Recently, the government has relaxed the restrictions in an attempt to remedy the moral problems caused by the original policy.
These problems include forcing parents to either abort a second children or pay the heavy fine.
With the change to the policy, couples are now allowed to have two children if either spouse is an only child.
But with just a minor relaxation on the number of children allowed, will the revised policy prove effective in correcting the problems that came with the original policy?
The answer is no; such limited reforms are useless in eliminating the problems.
Before the reform, those women who could not afford the penalty for having a second child would often resort to an abortion.
In fact, according to the National Health and Family Planning Commission, more than 13 million abortions are performed every year in China. That is a staggeringly high figure when compared to the 630,000 annual abortions officially reported in India - a country with almost the same population as China but without a mandatory quota on children per family.
Moreover, many of these 13 million abortions are gender-selective; female fetuses have a higher chance of being aborted than the male ones.
This gender-selective abortion is a consequence of the prevalent, deep-rooted preference for a son in Chinese society combined with the one-child policy.
Many women who are pregnant with a female fetus have an abortion to give themselves another chance of producing a son - a male heir for their family - because they cannot afford to pay the social compensation fee if they have a second child.
There is no denying that many Chinese people still carry the remnants of a patriarchal mindset and believe that a son is more valuable than a daughter.
But, even with that deep-rooted cultural preference, Chinese parents still have a duty towards their daughters.
That duty is violated when the fines imposed as part of the one-child policy cause parents to feel they have no choice but to discriminate against a female child and abort female fetuses.
The revised one-child policy is no better than the old one. The social compensation fee is still in place. Some families may now have two chances of obtaining a male heir.
But, everything else is the same. When a woman fails to conceive a boy on the second attempt, she may well decide to have an abortion so she can "reuse" her second chance.
In this way, the new policy is still encouraging immoral behaviour by parents towards their daughters.
The drawbacks make one wonder: is the one-child policy, introduced in 1979, the only solution to China's population problem?
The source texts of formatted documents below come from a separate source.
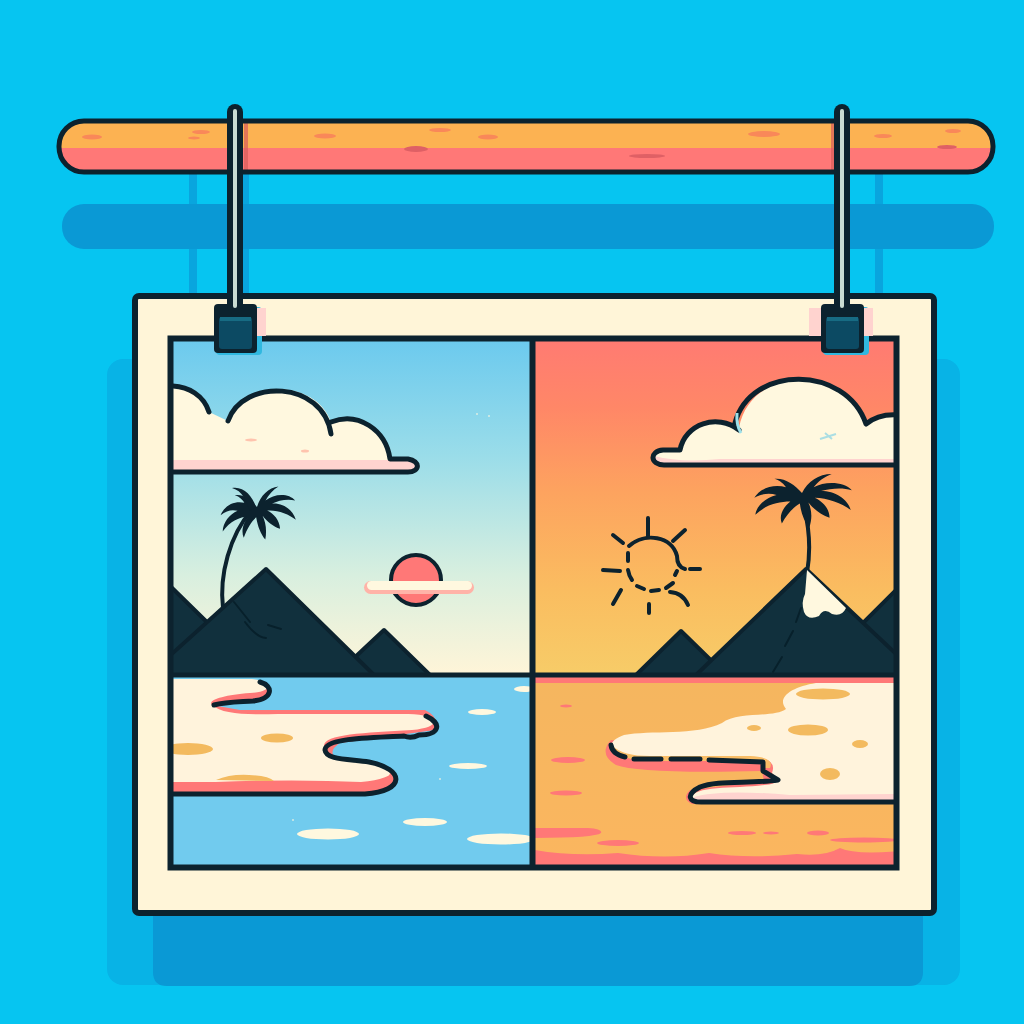
<!DOCTYPE html>
<html lang="en">
<head>
<meta charset="utf-8">
<title>Day and sunset hanging print</title>
<style>
:root{--wall:#06c5f1;--shade:#0a99d5;--shade-soft:#08b3e6;--ink:#0c222e;--rock:#11303d;--cream:#fff8df;--paper:#fff5d8;--sand:#fff3dc;--coral:#ff7877;--amber:#fcb252;--gold:#f3ba5f;--blush:#ffd3cf;--sea:#71cbee;--clip:#0c4a63;--clip-light:#176b83;--steel:#c9dcd3}
html,body{margin:0;width:1024px;height:1024px;overflow:hidden;background:var(--wall)}
svg{display:block}
.line{fill:none;stroke:var(--ink);stroke-width:5;stroke-linecap:round;stroke-linejoin:round}
.thin{stroke-width:4}
.faint{stroke:#07202b;stroke-width:2}
.rock{fill:var(--rock);stroke:var(--ink);stroke-width:4;stroke-linejoin:round}
.ink{fill:var(--ink)}
.cream{fill:var(--cream)}
.sand{fill:var(--sand)}
.coral{fill:var(--coral)}
.gold{fill:var(--gold)}
.blush{fill:var(--blush)}
</style>
</head>
<body>
<svg width="1024" height="1024" viewBox="0 0 1024 1024" role="img" aria-label="A print with a daytime and a sunset island hangs from a wooden rod">
<defs>
<linearGradient id="day-sky" x1="0" y1="0" x2="0" y2="1">
<stop offset="0" stop-color="#6ccaee"/><stop offset=".35" stop-color="#9bdde9"/><stop offset=".7" stop-color="#d8efdf"/><stop offset="1" stop-color="#fff5d8"/>
</linearGradient>
<linearGradient id="sunset-sky" x1="0" y1="0" x2="0" y2="1">
<stop offset="0" stop-color="#ff7b72"/><stop offset=".2" stop-color="#ff8767"/><stop offset=".45" stop-color="#fda35f"/><stop offset=".75" stop-color="#fabd60"/><stop offset="1" stop-color="#f7cc68"/>
</linearGradient>
<linearGradient id="sunset-sea" x1="0" y1="0" x2="0" y2="1">
<stop offset="0" stop-color="#f5b65f"/><stop offset="1" stop-color="#fbb65f"/>
</linearGradient>
<clipPath id="day-panel"><rect x="173" y="341" width="357" height="525"/></clipPath>
<clipPath id="sunset-panel"><rect x="535" y="341" width="359" height="525"/></clipPath>
<clipPath id="rod-shape"><rect x="59" y="121" width="934" height="51" rx="25"/></clipPath>
<g id="palm-crown">
<path class="ink" d="M0 0C-7-9-16-16-26-15C-20-13-17-9-15-6C-25-9-38-7-45 5C-37 0-30 0-24 2C-34 5-43 13-44 23C-34 12-22 9-11 9C-18 15-22 24-19 32C-14 22-8 15-2 11C-1 21 2 30 7 36C10 26 9 17 6 10C11 17 18 23 26 26C26 17 20 9 12 5C24 5 38 11 46 18C43 6 31-2 18-2C27-5 38-6 47-3C40-12 22-13 11-6C15-12 21-17 28-20C16-20 5-12 0 0Z"/>
</g>
<g id="hanger">
<rect x="-19" y="307" width="46" height="48" rx="4" fill="#30b8e0"/>
<rect x="20" y="308" width="11" height="28" class="blush"/>
<rect x="-21" y="304" width="43" height="49" rx="4" class="ink"/>
<rect x="-16" y="317" width="33" height="32" rx="3" fill="var(--clip)"/>
<path d="M-15 319H16" stroke="var(--clip-light)" stroke-width="4"/>
<rect x="-8" y="104" width="16" height="210" rx="8" class="ink"/>
<path d="M0 111V306" stroke="var(--steel)" stroke-width="4" stroke-linecap="round"/>
</g>
</defs>

<rect id="wall" width="1024" height="1024" fill="var(--wall)"/>

<g id="wall-shadows">
<rect x="107" y="359" width="853" height="626" rx="16" fill="var(--shade-soft)"/>
<path d="M153 900H923V972Q923 986 909 986H167Q153 986 153 972Z" fill="var(--shade)"/>
<path d="M193 174V296M879 174V296" stroke="#09a5de" stroke-width="8"/>
<path d="M246 174V296" stroke="#09a5de" stroke-width="6"/>
<rect x="62" y="204" width="932" height="45" rx="22" fill="var(--shade)"/>
</g>

<g id="rod">
<g clip-path="url(#rod-shape)">
<rect x="56" y="118" width="940" height="31" fill="var(--amber)"/>
<rect x="56" y="148" width="940" height="28" class="coral"/>
<g id="wood-grain" fill="#f98859">
<ellipse cx="92" cy="137" rx="10" ry="2.5"/><ellipse cx="201" cy="132" rx="9" ry="2"/><ellipse cx="194" cy="138" rx="6" ry="1.5"/><ellipse cx="325" cy="136" rx="11" ry="2.5"/><ellipse cx="440" cy="130" rx="11" ry="2"/><ellipse cx="488" cy="137" rx="10" ry="2.5"/><ellipse cx="764" cy="134" rx="16" ry="3"/><ellipse cx="883" cy="136" rx="9" ry="2"/><ellipse cx="953" cy="131" rx="8" ry="2"/>
</g>
<g fill="#df6065"><ellipse cx="416" cy="149" rx="12" ry="3"/><ellipse cx="647" cy="156" rx="18" ry="2"/><ellipse cx="947" cy="147" rx="10" ry="2"/></g>
<path d="M246 120V174M833 120V174" stroke="#d95d5c" stroke-width="4" opacity=".7"/>
</g>
<rect x="59" y="121" width="934" height="51" rx="25" class="line"/>
</g>

<g id="print">
<rect x="135" y="296" width="799" height="617" rx="4" fill="var(--paper)" stroke="var(--ink)" stroke-width="6"/>

<g id="day" clip-path="url(#day-panel)">
<rect x="173" y="341" width="357" height="334" fill="url(#day-sky)"/>
<g id="day-cloud">
<path class="cream" d="M170 386C189 386 204 396 209 412L228 421C240 380 315 377 331 422C358 411 388 430 391 459H408Q418 461 417 470H170Z"/>
<path class="blush" d="M170 460H414Q420 464 415 471H170Z"/>
<path class="line" d="M170 386C189 386 204 396 209 412M228 421C243 378 323 380 331 434M331 422C358 411 386 430 390 459H408C421 461 420 472 408 472H170"/>
<g fill="#ffc4ae"><ellipse cx="251" cy="440" rx="6" ry="1.5"/><ellipse cx="305" cy="451" rx="4" ry="1.5"/></g>
</g>
<g id="day-sun">
<circle cx="416" cy="580" r="25" class="coral"/>
<circle cx="416" cy="580" r="25" class="line thin"/>
<rect x="364" y="581" width="110" height="13" rx="6.5" fill="#ffb3a8"/>
<rect x="367" y="581" width="105" height="9" rx="4.5" class="cream"/>
</g>
<g id="day-palm">
<path class="line thin" d="M223 608C219 575 230 535 251 511"/>
<use href="#palm-crown" transform="translate(257 507) scale(.82 .92) rotate(-5)"/>
<path class="ink" d="M256 507C252 495 243 486 232 488C243 491 246 501 250 511Z"/>
</g>
<g id="day-mountains">
<path class="rock" d="M166 582L215 630V676H166ZM352 660L384 630L431 676H340Z"/>
<path class="rock" d="M154 670L266 569L374 675H166Z"/>
<path class="line faint" d="M234 602L250 622M245 622Q256 637 266 638M268 625L281 629"/>
</g>
<rect x="173" y="675" width="357" height="192" fill="var(--sea)"/>
<g id="day-beach">
<path class="coral" d="M170 682H262Q276 691 263 700L212 705L240 710H425Q441 718 435 730L340 743Q324 753 342 763H374C403 768 402 794 362 794H170Z"/>
<path class="sand" d="M170 679H252C275 681 273 692 250 693C224 695 207 700 212 705C222 714 245 715 278 714H405C438 713 446 727 412 730C363 733 322 734 324 747C326 759 349 758 371 762C404 770 391 784 354 782H170Z"/>
<path class="coral" d="M170 784Q280 778 361 782Q391 779 394 770Q400 788 370 794H170Z"/>
<path class="line" d="M260 682C274 686 273 699 253 701C238 702 225 702 214 705M426 716C443 724 439 735 419 735Q411 739 404 736C369 738 325 738 325 750C326 760 348 759 369 762C405 769 406 791 365 794H170"/>
<g class="gold"><ellipse cx="188" cy="749" rx="25" ry="6"/><ellipse cx="277" cy="738" rx="16" ry="4.5"/><path d="M216 780Q230 774 249 775Q269 776 274 781Z"/></g>
</g>
<g id="day-ripples" class="cream">
<ellipse cx="524" cy="689" rx="10" ry="3"/><ellipse cx="482" cy="712" rx="14" ry="3"/><ellipse cx="468" cy="766" rx="19" ry="3"/><ellipse cx="425" cy="822" rx="22" ry="4"/><ellipse cx="328" cy="834" rx="31" ry="5.5"/><ellipse cx="501" cy="839" rx="34" ry="5.5"/>
</g>
<g class="cream" opacity=".7"><circle cx="477" cy="414" r="1"/><circle cx="489" cy="416" r="1"/><circle cx="440" cy="779" r="1"/><circle cx="293" cy="820" r="1"/></g>
</g>

<g id="sunset" clip-path="url(#sunset-panel)">
<rect x="535" y="341" width="359" height="334" fill="url(#sunset-sky)"/>
<g id="sunset-cloud">
<path class="cream" d="M653 463Q648 449 664 450H680C685 424 717 413 739 428C751 364 846 365 866 424Q879 413 900 415V466H660Z"/>
<path class="blush" d="M654 456Q681 463 720 459H900V467H661Q652 465 654 456Z"/>
<path class="line" d="M900 415Q879 413 866 424C846 365 751 364 735 423M739 430C717 413 685 424 680 450H663C649 451 650 465 664 465H900"/>
<path d="M737 413Q736 425 741 433" fill="none" stroke="#9de0ea" stroke-width="3"/>
<path d="M820 439L836 434M825 433L832 439" fill="none" stroke="#abdee3" stroke-width="2"/>
</g>
<g id="sunset-sun" class="line thin">
<path d="M629 546C645 532 672 536 677 556Q677 567 685 569"/>
<path d="M628 553V561M628 570Q629 576 632 580M637 586L644 589M651 591L659 590M666 588L673 583M675 575L677 571"/>
<path d="M648 518V536M685 530L673 541M613 535L623 543M603 570L620 571M690 569H700M621 590L613 604M649 604V613M670 592Q683 593 688 605"/>
</g>
<g id="sunset-palm">
<path class="line thin" d="M807 573C811 550 809 527 804 507"/>
<use href="#palm-crown" transform="translate(802 493) scale(1.06 .95)"/>
</g>
<g id="sunset-mountains">
<path class="rock" d="M860 626L902 584V676H860ZM636 675L681 631L726 675Z"/>
<path class="rock" d="M696 675L806 569L910 667V676Z"/>
<path class="cream" d="M807 570L846 608Q842 617 832 614Q824 607 819 616Q808 621 804 612Q801 602 805 594Z"/>
<path class="line faint" d="M801 608L796 622M793 631L785 646M782 657L773 672"/>
</g>
<rect x="535" y="675" width="359" height="192" fill="url(#sunset-sea)"/>
<rect x="535" y="677" width="359" height="6" class="coral"/>
<g id="sunset-beach">
<path class="coral" d="M611 740Q598 754 616 765Q640 774 762 771L764 781L690 790Q681 799 692 804H900V775L775 760Z"/>
<path class="sand" d="M900 683H816C792 687 776 697 786 709C775 718 737 711 722 723C696 736 650 730 624 735C600 744 613 756 641 757L765 759Q776 763 772 773Q783 784 764 785C734 789 693 785 691 799Q702 804 720 802H900Z"/>
<path d="M613 746Q622 756 650 756H750Q775 757 770 768H764L763 761H650Q620 761 613 746Z" fill="#f9bd66"/>
<path class="blush" d="M694 797Q720 789 790 795L900 794V803H696Z"/>
<path class="line" d="M611 745Q612 754 625 757M634 759L661 759M671 759H700M709 760L763 762V771L778 780C750 784 717 780 700 787C686 794 687 803 704 802H900"/>
<g class="gold"><ellipse cx="823" cy="694" rx="27" ry="5.5"/><ellipse cx="808" cy="730" rx="20" ry="5.5"/><ellipse cx="754" cy="728" rx="7" ry="3"/><ellipse cx="860" cy="744" rx="8" ry="4"/><ellipse cx="830" cy="774" rx="10" ry="6"/></g>
</g>
<g id="sunset-ripples" class="coral">
<ellipse cx="566" cy="706" rx="6" ry="1.5"/><ellipse cx="568" cy="760" rx="17" ry="3"/><ellipse cx="566" cy="793" rx="16" ry="2.5"/><path d="M530 828H588Q603 829 601 833Q595 838 530 838Z"/><ellipse cx="618" cy="843" rx="21" ry="3"/><ellipse cx="742" cy="833" rx="14" ry="2"/><ellipse cx="771" cy="833" rx="8" ry="1.5"/><ellipse cx="818" cy="833" rx="11" ry="2.5"/><ellipse cx="864" cy="840" rx="34" ry="2.5"/>
<path d="M530 849Q570 857 618 853Q665 860 709 853Q748 859 797 854Q824 857 840 848Q855 855 900 851V870H530Z"/>
</g>
</g>

<g id="panel-frame" fill="none" stroke="var(--ink)">
<rect x="170.5" y="338.5" width="726" height="529" stroke-width="6"/>
<path d="M532.5 339V867" stroke-width="6"/>
<path d="M171 675H896" stroke-width="5"/>
</g>
</g>

<g id="hangers">
<use href="#hanger" x="235"/>
<rect x="809" y="308" width="12" height="28" class="blush"/>
<use href="#hanger" x="842"/>
</g>
</svg>
</body>
</html>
Statistics from the 1960s and 1970s reveal that the one-child policy is not the only way to keep the population under control.
According to the data, the rate of natural increase - calculated by subtracting the number of deaths from the number of births - was already decreasing prior to the implementation of the one-child policy, from 33.5 per 1,000 in 1963 to 12.05 per 1,000 in 1978.
This fall can be attributed to the success of the "later, longer, fewer" government initiative - which originated in the 1950s - that promoted later marriage, longer gaps between births, and fewer children.
Rather than setting any concrete quotas, the campaign instead promoted the concept of an ideal family with no more than five people.
More importantly, the policy came with fewer moral drawbacks: it neither imposed a social compensation fee nor coerced parents into aborting their unborn daughters.
But, back in 1979, the government was not satisfied with this steady fall in the rate of natural increase; it wanted a fast solution to overpopulation.
However, today is not 1979 and China needs to halt this policy before it does any more harm to Chinese society.
Above all, something must be done to reverse the trend of parents' violation of their moral duty to their daughters, the result of the restrictions on the number of births.
Relaxation of the policy is no solution. Rather, the government needs to find a better alternative - one that does not require the people to sacrifice their daughters or their moral values.
Mengdi Lin is a Columbia University student whose interests include human rights and the Chinese political system